**Recorded information**:
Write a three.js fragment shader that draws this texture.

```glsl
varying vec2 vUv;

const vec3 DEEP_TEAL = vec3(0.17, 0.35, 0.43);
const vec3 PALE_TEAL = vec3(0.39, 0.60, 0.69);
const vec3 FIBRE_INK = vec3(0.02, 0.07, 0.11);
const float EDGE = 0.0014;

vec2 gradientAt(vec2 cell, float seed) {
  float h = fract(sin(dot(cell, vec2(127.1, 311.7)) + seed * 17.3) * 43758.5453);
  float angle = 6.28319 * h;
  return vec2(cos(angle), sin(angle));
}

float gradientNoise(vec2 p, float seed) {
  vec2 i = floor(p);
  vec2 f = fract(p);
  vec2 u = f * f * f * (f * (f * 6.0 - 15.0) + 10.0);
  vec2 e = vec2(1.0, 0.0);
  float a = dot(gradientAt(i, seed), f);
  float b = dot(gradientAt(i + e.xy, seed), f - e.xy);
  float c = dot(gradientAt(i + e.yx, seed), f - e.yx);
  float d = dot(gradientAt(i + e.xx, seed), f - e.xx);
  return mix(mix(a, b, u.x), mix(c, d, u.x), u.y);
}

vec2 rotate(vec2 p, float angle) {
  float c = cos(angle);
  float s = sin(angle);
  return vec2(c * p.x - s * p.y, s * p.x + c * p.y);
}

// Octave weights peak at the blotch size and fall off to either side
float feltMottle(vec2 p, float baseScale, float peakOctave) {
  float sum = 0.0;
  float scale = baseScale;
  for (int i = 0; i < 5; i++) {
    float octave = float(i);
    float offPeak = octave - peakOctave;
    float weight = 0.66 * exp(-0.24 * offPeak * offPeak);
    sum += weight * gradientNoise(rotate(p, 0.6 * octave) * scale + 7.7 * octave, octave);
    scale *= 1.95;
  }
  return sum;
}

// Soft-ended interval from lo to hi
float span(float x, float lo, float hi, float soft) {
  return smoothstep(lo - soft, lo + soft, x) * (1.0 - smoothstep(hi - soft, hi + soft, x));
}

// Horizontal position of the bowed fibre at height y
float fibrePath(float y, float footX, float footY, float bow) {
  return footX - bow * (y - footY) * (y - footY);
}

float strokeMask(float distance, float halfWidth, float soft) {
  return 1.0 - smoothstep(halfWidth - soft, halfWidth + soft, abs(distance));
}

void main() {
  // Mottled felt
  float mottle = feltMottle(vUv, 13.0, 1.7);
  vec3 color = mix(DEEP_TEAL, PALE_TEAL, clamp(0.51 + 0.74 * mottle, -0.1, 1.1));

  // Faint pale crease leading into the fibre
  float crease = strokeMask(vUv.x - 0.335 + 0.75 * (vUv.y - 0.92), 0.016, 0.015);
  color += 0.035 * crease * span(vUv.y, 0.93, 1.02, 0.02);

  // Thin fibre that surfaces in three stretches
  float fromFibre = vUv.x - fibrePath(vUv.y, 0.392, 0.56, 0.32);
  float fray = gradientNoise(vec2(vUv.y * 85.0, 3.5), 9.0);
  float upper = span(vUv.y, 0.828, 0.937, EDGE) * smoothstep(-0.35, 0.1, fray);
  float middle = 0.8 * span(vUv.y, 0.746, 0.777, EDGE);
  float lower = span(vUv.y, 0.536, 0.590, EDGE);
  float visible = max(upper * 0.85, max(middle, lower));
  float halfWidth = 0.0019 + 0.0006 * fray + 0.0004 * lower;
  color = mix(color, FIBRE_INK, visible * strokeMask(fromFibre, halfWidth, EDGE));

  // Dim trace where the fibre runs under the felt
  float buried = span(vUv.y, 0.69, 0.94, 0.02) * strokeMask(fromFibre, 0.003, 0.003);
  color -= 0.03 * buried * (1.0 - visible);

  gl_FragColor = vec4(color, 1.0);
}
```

**Task to complete**:
Look through the data and show every line containing "fray".

**Solution**:
  float fray = gradientNoise(vec2(vUv.y * 85.0, 3.5), 9.0);
  float upper = span(vUv.y, 0.828, 0.937, EDGE) * smoothstep(-0.35, 0.1, fray);
  float halfWidth = 0.0019 + 0.0006 * fray + 0.0004 * lower;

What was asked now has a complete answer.